- _Source records_
"""
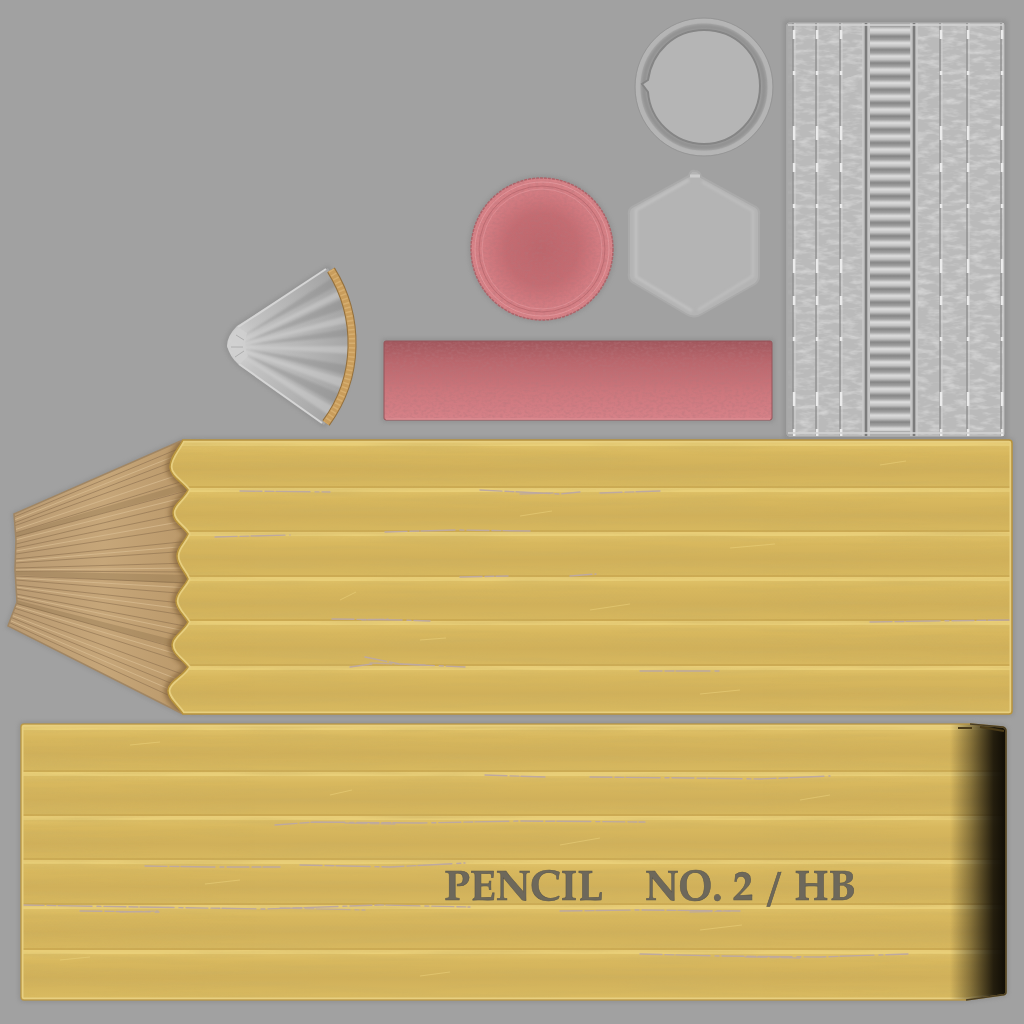
<!DOCTYPE html>
<html lang="en">
<head>
<meta charset="utf-8">
<title>Pencil texture sheet</title>
<style>
:root{
  --sheet:#a1a1a1;
  --paint:#d6b75f;
  --paint-edge:#b8933c;
  --ridge:#ecd27c;
  --ridge-shade:#c5a24c;
  --scuff:#bda9a0;
  --wood:#c4a376;
  --wood-dark:#8d7150;
  --wood-light:#d9bc92;
  --metal:#bababa;
  --metal-light:#d6d6d6;
  --metal-dark:#8c8c8c;
  --rubber:#cd757b;
  --rubber-dark:#b5636a;
  --rubber-light:#dd8d92;
  --ink:#6d685b;
}
html,body{margin:0;background:var(--sheet);overflow:hidden}
svg{display:block;width:1024px;height:1024px}
.paint{fill:var(--paint)}
.edge{fill:none;stroke:var(--paint-edge);stroke-width:1.5}
.scuff{fill:none;stroke:var(--scuff);stroke-width:1.4;stroke-linecap:round;stroke-dasharray:22 3 9 2 34 5 4 3}
.scratch{fill:none;stroke:var(--ridge);stroke-width:1;opacity:.55}
.grain{fill:none;stroke-width:1}
.stamp{font:700 43px "TeX Gyre Pagella","Noto Serif",serif;fill:var(--ink);stroke:#5c584d;stroke-width:.6}
</style>
</head>
<body>
<svg viewBox="0 0 1024 1024" xmlns="http://www.w3.org/2000/svg">
  <defs>
    <linearGradient id="facet-tone" x2="0" y2="1">
      <stop offset="0" stop-color="#e0c269"/>
      <stop offset=".2" stop-color="#d8b85e"/>
      <stop offset=".55" stop-color="#d0b05a"/>
      <stop offset="1" stop-color="#d9ba60"/>
    </linearGradient>
    <linearGradient id="dip">
      <stop offset="0" stop-color="#0c0903" stop-opacity="0"/>
      <stop offset=".35" stop-color="#0c0903" stop-opacity=".38"/>
      <stop offset=".75" stop-color="#0c0903" stop-opacity=".88"/>
      <stop offset="1" stop-color="#0c0903"/>
    </linearGradient>
    <linearGradient id="wood-tone">
      <stop offset="0" stop-color="#b99a72"/>
      <stop offset=".5" stop-color="#c6a679"/>
      <stop offset="1" stop-color="#b99768"/>
    </linearGradient>
    <linearGradient id="rubber-side" x2="0" y2="1">
      <stop offset="0" stop-color="#a1575d"/>
      <stop offset=".25" stop-color="#b9666c"/>
      <stop offset=".65" stop-color="#cd777d"/>
      <stop offset="1" stop-color="#d78289"/>
    </linearGradient>
    <radialGradient id="rubber-end">
      <stop offset="0" stop-color="#bd666c"/>
      <stop offset=".5" stop-color="#c46c72"/>
      <stop offset=".78" stop-color="#d27b81"/>
      <stop offset="1" stop-color="#d98489"/>
    </radialGradient>
    <linearGradient id="rib-tone" x2="0" y2="1">
      <stop offset="0" stop-color="#858585"/>
      <stop offset=".25" stop-color="#a0a0a0"/>
      <stop offset=".5" stop-color="#dedede"/>
      <stop offset=".75" stop-color="#c2c2c2"/>
      <stop offset="1" stop-color="#858585"/>
    </linearGradient>
    <radialGradient id="lead-tone" gradientUnits="userSpaceOnUse" cx="234" cy="346" r="118">
      <stop offset="0" stop-color="#d6d6d6"/>
      <stop offset=".25" stop-color="#c2c2c2"/>
      <stop offset=".6" stop-color="#b5b5b5"/>
      <stop offset="1" stop-color="#a5a5a5"/>
    </radialGradient>
    <pattern id="rib" x="869" y="23" width="43" height="13.3" patternUnits="userSpaceOnUse">
      <rect width="43" height="13.3" fill="url(#rib-tone)"/>
    </pattern>
    <filter id="paint-grain" x="0" y="0" width="1" height="1">
      <feTurbulence type="fractalNoise" baseFrequency=".008 .16" numOctaves="3" seed="4"/>
      <feColorMatrix values="0 0 0 0 .6  0 0 0 0 .44  0 0 0 0 .12  0 1.6 0 0 -.62"/>
    </filter>
    <filter id="rubber-grain" x="0" y="0" width="1" height="1">
      <feTurbulence type="fractalNoise" baseFrequency=".28 .4" numOctaves="2" seed="9"/>
      <feColorMatrix values="0 0 0 0 .46  0 0 0 0 .18  0 0 0 0 .2  0 2 0 0 -.8"/>
    </filter>
    <filter id="metal-grain" x="0" y="0" width="1" height="1">
      <feTurbulence type="fractalNoise" baseFrequency=".07 .2" numOctaves="3" seed="2"/>
      <feColorMatrix values="0 0 0 0 1  0 0 0 0 1  0 0 0 0 1  0 1.6 0 0 -.68"/>
    </filter>
    <filter id="soft" x="-10%" y="-10%" width="120%" height="120%"><feGaussianBlur stdDeviation="2"/></filter>
    <filter id="haze" x="-10%" y="-10%" width="120%" height="120%"><feGaussianBlur stdDeviation="1"/></filter>

    <path id="painted-body" d="M183 440H1009Q1012 440 1012 443V711Q1012 714 1009 714H183C178 706 167 698 168 690C169 681 182 677 188 667C182 659 172 654 172 645C172 636 183 632 188 622C183 614 176 609 176 601C176 592 184 588 188 579C184 570 177 565 177 556C177 547 184 543 188 534C183 526 173 522 173 513C173 504 183 500 188 490C182 482 170 476 170 467C170 457 178 450 183 440Z"/>
    <path id="wood-cone" d="M183 440L14 514L16 540L15 570L17 602L8 626L183 714L200 712V442Z"/>
    <path id="stamped-body" d="M24 724H970L1003 727Q1006 728 1006 731V992Q1006 995 1002 995L966 1000H24Q21 1000 21 997V727Q21 724 24 724Z"/>
    <path id="lead-fan" d="M328 268L237 326Q227 336 227 346Q230 357 238 364L324 425Q352 388 352 346Q350 304 328 268Z"/>
    <clipPath id="painted-clip"><use href="#painted-body"/></clipPath>
    <clipPath id="wood-clip"><use href="#wood-cone"/></clipPath>
    <clipPath id="stamped-clip"><use href="#stamped-body"/></clipPath>
    <clipPath id="lead-clip"><use href="#lead-fan"/></clipPath>
    <clipPath id="eraser-clip"><circle cx="542" cy="249" r="71"/></clipPath>

    <g id="facet">
      <rect width="1024" height="46" fill="url(#facet-tone)"/>
      <rect y="-4" width="1024" height="2" fill="var(--ridge-shade)" opacity=".6"/>
      <rect y="-2" width="1024" height="4" fill="var(--ridge)" opacity=".85"/>
    </g>
    <g id="metal-seam">
      <path d="M0 23V436" stroke="#929292" stroke-width="1.5"/>
      <path d="M2 23V436" stroke="#d0d0d0"/>
      <path d="M1 30V436" stroke="#ebebeb" stroke-width="2.5" stroke-dasharray="9 32 4 51 14 23"/>
    </g>
  </defs>

  <rect id="sheet" width="1024" height="1024" fill="var(--sheet)"/>

  <g id="soft-outlines" fill="none" stroke="#8b8b8b" stroke-width="4" filter="url(#soft)" opacity=".8">
    <use href="#painted-body"/><use href="#wood-cone"/><use href="#stamped-body"/><use href="#lead-fan"/>
    <rect x="384" y="341" width="388" height="79"/>
    <rect x="786" y="22" width="219" height="415"/>
    <circle cx="542" cy="249" r="71"/>
  </g>

  <g id="ferrule-ring">
    <circle cx="704" cy="87" r="66" fill="#a6a6a6" stroke="#b5b5b5" stroke-width="5"/>
    <circle cx="704" cy="87" r="69" fill="none" stroke="#909090" opacity=".7"/>
    <circle cx="704" cy="87" r="60" fill="none" stroke="#939393" stroke-width="5" filter="url(#haze)"/>
    <path d="M704 30C735 30 760 53 760 86C760 118 735 144 704 144C674 144 650 120 648 92L642 84L648 80C652 52 674 30 704 30Z" fill="#b5b5b5" stroke="#858585" stroke-width="2"/>
  </g>

  <g id="ferrule-cap">
    <path d="M689 176Q690 170 695 171Q700 171 701 177L756 207Q760 210 759 215V276Q759 281 755 284L702 314Q694 319 686 314L632 282Q628 279 629 273V215Q628 210 632 207Z" fill="#b4b4b4" stroke="#aaa" stroke-width="2"/>
    <path d="M689 180L636 210V277L692 311" fill="none" stroke="#c1c1c1" stroke-width="3" filter="url(#haze)"/>
    <path d="M702 182L753 211V276L698 310" fill="none" stroke="#bdbdbd" stroke-width="3" filter="url(#haze)"/>
    <path d="M690 176H700" stroke="#cdcdcd" stroke-width="3"/>
  </g>

  <g id="ferrule-band">
    <rect x="786" y="22" width="219" height="415" rx="3" fill="var(--metal)" stroke="#929292"/>
    <rect x="788" y="24" width="215" height="411" filter="url(#metal-grain)" opacity=".5"/>
    <rect x="787" y="23" width="6" height="413" fill="#a5a5a5" opacity=".8"/>
    <use href="#metal-seam" x="793"/>
    <use href="#metal-seam" x="816"/>
    <use href="#metal-seam" x="840"/>
    <use href="#metal-seam" x="940"/>
    <use href="#metal-seam" x="967"/>
    <use href="#metal-seam" x="1001"/>
    <rect x="863" y="23" width="53" height="413" fill="#adadad"/>
    <rect x="870" y="26" width="41" height="405" fill="url(#rib)"/>
    <path d="M866 23V436M914 23V436" stroke="#7b7b7b" stroke-width="2"/>
    <path d="M863 23V436M869 23V436M911 23V436M917 23V436" stroke="#cacaca" stroke-width="1.5"/>
    <path d="M788 25H1003M788 433H1003" stroke="#d2d2d2" stroke-width="2" opacity=".8"/>
  </g>

  <g id="eraser-end">
    <circle cx="542" cy="249" r="71" fill="url(#rubber-end)" stroke="#ae6369" stroke-width="1.5" stroke-dasharray="3 1"/>
    <g clip-path="url(#eraser-clip)"><rect x="470" y="177" width="144" height="144" filter="url(#rubber-grain)" opacity=".45"/></g>
    <g fill="none">
      <circle cx="542" cy="249" r="67" stroke="#e0959a"/>
      <circle cx="542" cy="249" r="63" stroke="#bd6c72"/>
      <circle cx="542" cy="249" r="60" stroke="#e0959a" opacity=".7"/>
    </g>
  </g>

  <g id="eraser-side">
    <rect x="384" y="341" width="388" height="79" rx="2" fill="url(#rubber-side)"/>
    <rect x="384" y="341" width="388" height="79" filter="url(#rubber-grain)" opacity=".5"/>
    <rect x="384" y="341" width="388" height="79" rx="2" fill="none" stroke="#96555a"/>
    <path d="M386 419H770" stroke="var(--rubber-light)" stroke-width="1.5"/>
  </g>

  <g id="lead-tip">
    <use href="#lead-fan" fill="url(#lead-tone)"/>
    <g clip-path="url(#lead-clip)" filter="url(#haze)">
      <path d="M240 344L350 296L352 306ZM240 346L352 328V336ZM240 348L352 366L350 376ZM240 352L345 396L340 406ZM240 338L335 276L340 284Z" fill="#858585" opacity=".38"/>
      <path d="M240 342L344 288L348 294ZM240 345L352 314V322ZM240 347L352 346V354ZM240 350L350 380L348 390ZM240 355L336 408L330 416Z" fill="#d8d8d8" opacity=".42"/>
    </g>
    <path d="M326 269L238 327M239 364L322 423" stroke="#d5d5d5" stroke-width="2"/>
    <path d="M238 327Q230 333 232 341L227 347L232 352Q233 360 240 364L248 356Q243 346 247 333Z" fill="#cfcfcf" opacity=".8"/>
    <path d="M236 335L244 340M231 347H243M235 357L244 351" stroke="#aeaeae"/>
    <path d="M331 270Q353 305 352 347Q351 389 326 423" fill="none" stroke="#94703d" stroke-width="9"/>
    <path d="M331 270Q353 305 352 347Q351 389 326 423" fill="none" stroke="#c99d5c" stroke-width="7"/>
    <path d="M331 270Q353 305 352 347Q351 389 326 423" fill="none" stroke="#dcb678" stroke-width="6" stroke-dasharray="1.5 3" opacity=".7"/>
  </g>

  <g id="sharpened-wood">
    <use href="#wood-cone" fill="url(#wood-tone)"/>
    <g clip-path="url(#wood-clip)">
      <g class="grain" stroke="var(--wood-dark)" opacity=".6">
        <path d="M14 517L190 444M14 523L190 455M14 526L190 463M15 533L190 479M15 537L190 490M16 544L190 502M16 548L190 512M16 554L190 527M15 559L190 541M15 563L190 551M15 568L190 563M15 571L190 572"/>
        <path d="M15 576L190 583M16 580L190 594M16 585L190 604M16 589L190 616M16 594L190 627M16 598L190 638M15 603L190 652M14 608L190 664M12 612L190 677M10 617L190 691M8 622L190 705"/>
      </g>
      <g class="grain" stroke="var(--wood-light)" opacity=".75">
        <path d="M14 520L190 450M14 530L190 471M15 540L190 496M16 551L190 520M15 561L190 546M15 570L190 568M15 578L190 588M16 587L190 610M16 596L190 632M15 606L190 658M11 615L190 684M9 620L190 698"/>
      </g>
      <path d="M16 571L190 575V584L16 575ZM16 533L190 482V489L16 537ZM16 600L190 644V651L16 604Z" fill="#79603f" opacity=".28"/>
      <use href="#painted-body" fill="none" stroke="#806037" stroke-width="8" filter="url(#soft)" opacity=".65"/>
    </g>
    <path d="M183 440L14 514L16 540L15 570L17 602L8 626L183 714" fill="none" stroke="#a18663" stroke-width="1.5"/>
  </g>

  <g id="plain-barrel">
    <use href="#painted-body" class="paint"/>
    <g clip-path="url(#painted-clip)">
      <use href="#facet" y="444"/>
      <use href="#facet" y="490"/>
      <use href="#facet" y="534"/>
      <use href="#facet" y="579"/>
      <use href="#facet" y="623"/>
      <use href="#facet" y="668"/>
      <rect x="165" y="440" width="848" height="275" filter="url(#paint-grain)" opacity=".55"/>
      <path class="scuff" d="M240 491L330 492M480 490L520 492L560 494L580 492M600 493L660 491M215 537L290 535M385 532L455 530L530 531M460 577L508 576M570 576L596 574M332 619L400 620L430 621M365 657L400 664L465 667M350 667L372 664M870 622L930 621L1010 620M640 671L720 671"/>
      <path class="scuff" d="M520 494L553 493M362 620L388 619M370 663L425 665" stroke-width="2.5" opacity=".8"/>
      <path class="scratch" d="M340 600L356 592M520 516L552 511M590 610L630 604M880 465L906 461M420 640L446 638M730 548L775 544M700 694L740 690"/>
      <use href="#painted-body" fill="none" stroke="#e7cf80" stroke-width="5"/>
    </g>
    <use href="#painted-body" class="edge"/>
  </g>

  <g id="stamped-barrel">
    <use href="#stamped-body" class="paint"/>
    <g clip-path="url(#stamped-clip)">
      <use href="#facet" y="728"/>
      <use href="#facet" y="774"/>
      <use href="#facet" y="818"/>
      <use href="#facet" y="862"/>
      <use href="#facet" y="907"/>
      <use href="#facet" y="952"/>
      <rect x="21" y="724" width="986" height="276" filter="url(#paint-grain)" opacity=".55"/>
      <path class="scuff" d="M485 775L545 777M590 777L690 778L760 779L830 776M275 825L315 822L420 823L520 821L645 822M145 866L210 867L280 867M300 865L390 867L465 863M22 905L140 907L265 909L380 905L470 907M80 911L160 912M560 911L640 910L740 911M640 954L720 956L820 957L908 954"/>
      <path class="scuff" d="M280 908L365 910M345 823L395 824M120 912L158 911M690 912L730 911M745 957L800 958" stroke-width="2.5" opacity=".8"/>
      <path class="scratch" d="M130 745L160 742M330 795L352 790M560 845L600 838M205 884L240 880M700 930L742 925M420 976L450 972M800 800L830 795M60 960L90 957"/>
      <use href="#stamped-body" fill="none" stroke="#e7cf80" stroke-width="5"/>
      <text class="stamp" x="444" y="900" textLength="159" lengthAdjust="spacingAndGlyphs">PENCIL</text>
      <text class="stamp" x="645" y="900" textLength="211" lengthAdjust="spacingAndGlyphs">NO. 2 / HB</text>
      <rect x="950" y="722" width="58" height="280" fill="url(#dip)"/>
      <path d="M958 728H972M980 727L1004 731" stroke="#4b3b18" stroke-width="2"/>
    </g>
    <use href="#stamped-body" class="edge" opacity=".8"/>
    <path d="M970 724L1003 727Q1006 728 1006 731V992Q1006 995 1002 995L966 1000" fill="none" stroke="#4a3e24" stroke-width="1.5"/>
  </g>
</svg>
</body>
</html>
"""
- _What is being asked_
Return, in full, every line of these entries that holds "sheet".

- _Result of this task_
<title>Pencil texture sheet</title>
  --sheet:#a1a1a1;
html,body{margin:0;background:var(--sheet);overflow:hidden}
  <rect id="sheet" width="1024" height="1024" fill="var(--sheet)"/>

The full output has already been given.